##### Source data #####
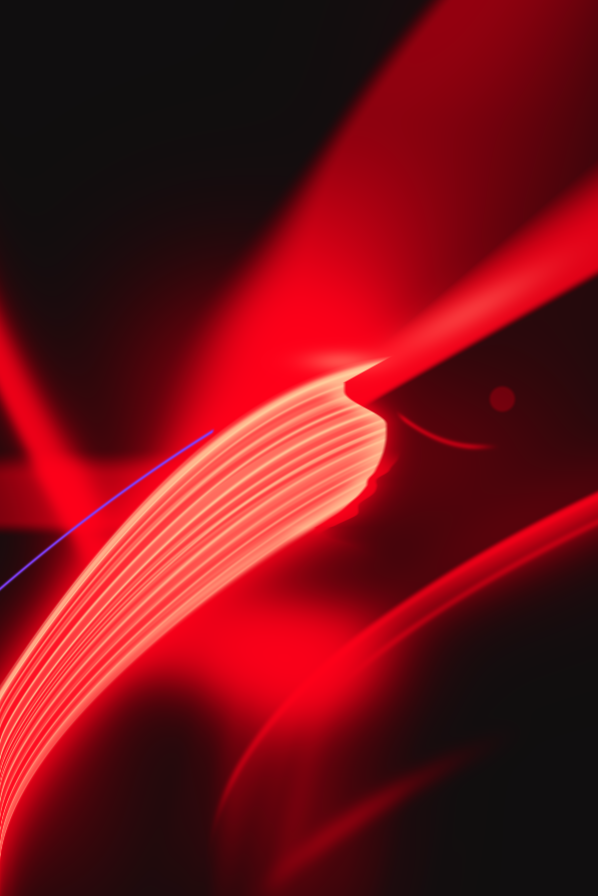
Write a WebGL 1 fragment shader that draws this background.

```glsl
precision highp float;
uniform vec2 u_resolution;

#define DARK vec3(0.062, 0.055, 0.057)
#define RED vec3(1.0, 0.0, 0.10)
#define PINK vec3(1.0, 0.43, 0.37)
#define CREAM vec3(1.0, 0.83, 0.63)
#define VIOLET vec3(0.50, 0.25, 1.0)
#define STRANDS 12.0
#define FINE_STRANDS 42.0
#define RIBBON_END 0.646

float hash(float n) { return fract(sin(n * 127.1) * 43758.5453); }

float noise(float x) {
  float i = floor(x);
  return mix(hash(i), hash(i + 1.0), smoothstep(0.0, 1.0, x - i));
}

float bell(float d, float width) { return exp(-d * d / (width * width)); }
float spot(vec2 d, vec2 size) { d /= size; return exp(-dot(d, d)); }
float fall(float a, float b, float x) { return 1.0 - smoothstep(a, b, x); }

// Upper and lower borders of the light ribbon
float ribbonTop(float x) { return 0.348 + 1.556 * x - 1.09 * x * x; }
float ribbonBottom(float x) { return 0.045 + 0.83 * pow(max(x, 0.0), 0.59); }

// Rounded right tip with a notch below its top strand
float ribbonTip(float y) {
  float d = y - 0.777;
  float below = clamp(d, -0.16, 0.0);
  float ragged = 0.016 * (noise(y * 70.0) - 0.5) * fall(0.68, 0.72, y);
  return RIBBON_END - 4.5 * below * below - 0.07 * smoothstep(0.012, 0.068, d)
    + 1.8 * max(y - 0.86, 0.0) + ragged;
}

// Wide fan rising from the ribbon, and the beam leaving to the right
float upperBeams(vec2 p) {
  float low = 0.846 + 0.55 * (p.x - 0.664);
  float high = 0.963 + 0.78 * (p.x - 0.625);
  float h = p.y - 0.777;
  float d = p.x - (0.36 + 0.166 * h + 0.48 * h * h);
  float soft = mix(0.12, 0.03, smoothstep(0.8, 1.3, p.y));
  float fan = smoothstep(-soft, soft, d) * bell(max(d, 0.0), 0.34);
  fan *= mix(1.0, 0.48, smoothstep(0.92, 1.32, p.y));
  fan *= smoothstep(0.0, 0.05, p.y - max(ribbonTop(p.x) - 0.03, low));
  float v = (p.y - low) / max(high - low, 0.03);
  float beam = smoothstep(0.0, 0.12, v) * fall(0.35, 1.05, v);
  beam *= smoothstep(0.54, 0.64, p.x) * mix(1.0, 0.85, smoothstep(0.7, 1.0, p.x));
  return max(fan, beam) + 0.25 * fan * beam;
}

// Broad arc and faint lower arc sweeping to the right
float lowerArcs(vec2 p) {
  float x = max(p.x - 0.34, 0.002);
  float slope = 0.387 * pow(x, -0.526);
  float d = (p.y - 0.816 * pow(x, 0.474)) / sqrt(1.0 + slope * slope);
  float gain = mix(0.15, 0.85, smoothstep(0.4, 0.95, p.x));
  float arc = gain * fall(-0.006, 0.012, d) * exp(min(d, 0.0) / 0.035);
  arc += 0.22 * bell(d, 0.006) + 0.14 * bell(d, 0.07);
  arc += 0.25 * bell(d + 0.04, 0.006) * smoothstep(0.55, 0.7, p.x);
  arc *= smoothstep(0.34, 0.40, p.x);
  float u = p.x - 0.488;
  float e = p.y - (0.055 + 0.76 * u - 0.5 * u * u);
  float faint = bell(e, 0.025) * smoothstep(0.38, 0.6, p.x) * fall(0.62, 0.9, p.x);
  return arc + 0.24 * faint;
}

// Soft pools of red light
float glows(vec2 p) {
  float e = 0.36 * spot(p - vec2(0.38, 0.84), vec2(0.22, 0.23));
  e += 0.35 * spot(p - vec2(0.52, 0.93), vec2(0.12, 0.09));
  e += 0.95 * spot(p - vec2(0.49, 0.39), vec2(0.15, 0.10));
  e += 0.50 * spot(p - vec2(0.36, 0.43), vec2(0.17, 0.075));
  e += 0.28 * spot(p - vec2(0.70, 0.72), vec2(0.32, 0.20));
  e += 0.15 * spot(p - vec2(0.92, 1.25), vec2(0.25, 0.35));
  e += 0.20 * spot(p - vec2(0.10, 0.18), vec2(0.16, 0.25));
  // Column of faint rays toward the bottom
  float rays = 0.7 + 0.6 * noise(26.0 * (p.x - 0.25 * p.y));
  e += 0.36 * rays * spot(p - vec2(0.49, 0.15), vec2(0.15, 0.25));
  // Falling streak at the left
  float d = (p.y - 0.885 + 2.15 * p.x - 1.8 * p.x * p.x) / 2.2;
  float streak = bell(d, d > 0.0 ? 0.04 : 0.022) + 0.25 * bell(d, 0.08);
  e += 0.85 * streak * fall(0.12, 0.22, p.x);
  // Small disc and curled wisp
  e += 0.2 * fall(0.017, 0.025, length(p - vec2(0.84, 0.832)));
  float w = p.y - 0.752 - 3.0 * pow(max(0.80 - p.x, 0.0), 2.0);
  e += 0.4 * bell(w, 0.005) * smoothstep(0.66, 0.68, p.x) * fall(0.78, 0.84, p.x);
  return e;
}

// Fine bright strands running along the ribbon
vec3 ribbonColor(vec2 p, float t) {
  float s = t * STRANDS + 0.6 * noise(t * 7.0) + 0.2 * sin(p.x * 9.0);
  float strand = bell(fract(s) - 0.5, 0.15) * mix(0.5, 1.0, hash(floor(s)));
  float fine = noise(t * FINE_STRANDS + 2.0 * p.x);
  float warm = smoothstep(0.02, 0.40, p.x);
  vec3 c = mix(RED, PINK, 0.1 + 0.75 * warm * (0.6 + 0.4 * fine));
  c = mix(c, CREAM, 0.4 * fine * fine);
  c = mix(c, CREAM, strand * mix(0.7, 1.0, smoothstep(0.1, 0.6, t)));
  float rim = bell(t - 0.96, 0.04) + 0.5 * bell(t - 0.08, 0.05);
  c = mix(c, CREAM, min(0.75 * rim, 1.0));
  return mix(c, CREAM, 0.65 * bell(p.x - ribbonTip(p.y), 0.035));
}

void main() {
  vec2 p = gl_FragCoord.xy / u_resolution * vec2(1.0, 1.5);
  float top = ribbonTop(p.x), bottom = ribbonBottom(p.x);
  float tip = ribbonTip(p.y);
  float t = (p.y - bottom) / max(top - bottom, 0.02);

  // Red light gathered from every layer
  float light = upperBeams(p) + lowerArcs(p) + glows(p);
  float topSlope = 1.556 - 2.18 * p.x;
  float bottomSlope = 0.49 * pow(max(p.x, 0.02), -0.41);
  float above = (p.y - top) / sqrt(1.0 + topSlope * topSlope);
  float under = (bottom - p.y) / sqrt(1.0 + bottomSlope * bottomSlope);
  float outside = max(max(above, under), p.x - tip);
  light += 0.75 * exp(-max(outside, 0.0) / 0.04) * fall(0.58, 0.72, p.x);
  // Ragged shards beside the lower tip
  float shard = 0.035 * noise(p.y * 45.0 + 9.0 * p.x);
  light += 0.4 * fall(shard, shard + 0.008, p.x - tip) * smoothstep(0.60, 0.63, p.y) * fall(0.70, 0.75, p.y);
  float e = 1.0 - exp(-light * light * 1.3 - light * 0.9);
  vec3 color = mix(DARK * pow(1.0 - e, 3.0), RED, e);

  // Pink heat in the right beam and above the ribbon
  vec2 q = p - vec2(0.78, 0.975);
  float heat = 0.5 * spot(vec2(q.x + 0.55 * q.y, q.y - 0.55 * q.x), vec2(0.17, 0.03));
  heat += 0.7 * spot(p - vec2(0.57, 0.895), vec2(0.06, 0.018));
  color = mix(color, PINK, heat);

  // Ribbon
  float mask = smoothstep(-0.01, 0.05, t) * fall(0.97, 1.03, t) * fall(-0.004, 0.004, p.x - tip);
  color = mix(color, ribbonColor(p, t), mask);

  // Thin violet trace
  float trace = (p.y - 0.514 - 0.86 * p.x + 0.33 * p.x * p.x) / 1.25;
  color = mix(color, VIOLET, 0.95 * bell(trace, 0.0025) * fall(0.353, 0.36, p.x));
  gl_FragColor = vec4(color, 1.0);
}
```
#####
_Task to complete:_ Scan the data, and report each line that uses the word "noise".

_Result for this task:_
float noise(float x) {
  float ragged = 0.016 * (noise(y * 70.0) - 0.5) * fall(0.68, 0.72, y);
  float rays = 0.7 + 0.6 * noise(26.0 * (p.x - 0.25 * p.y));
  float s = t * STRANDS + 0.6 * noise(t * 7.0) + 0.2 * sin(p.x * 9.0);
  float fine = noise(t * FINE_STRANDS + 2.0 * p.x);
  float shard = 0.035 * noise(p.y * 45.0 + 9.0 * p.x);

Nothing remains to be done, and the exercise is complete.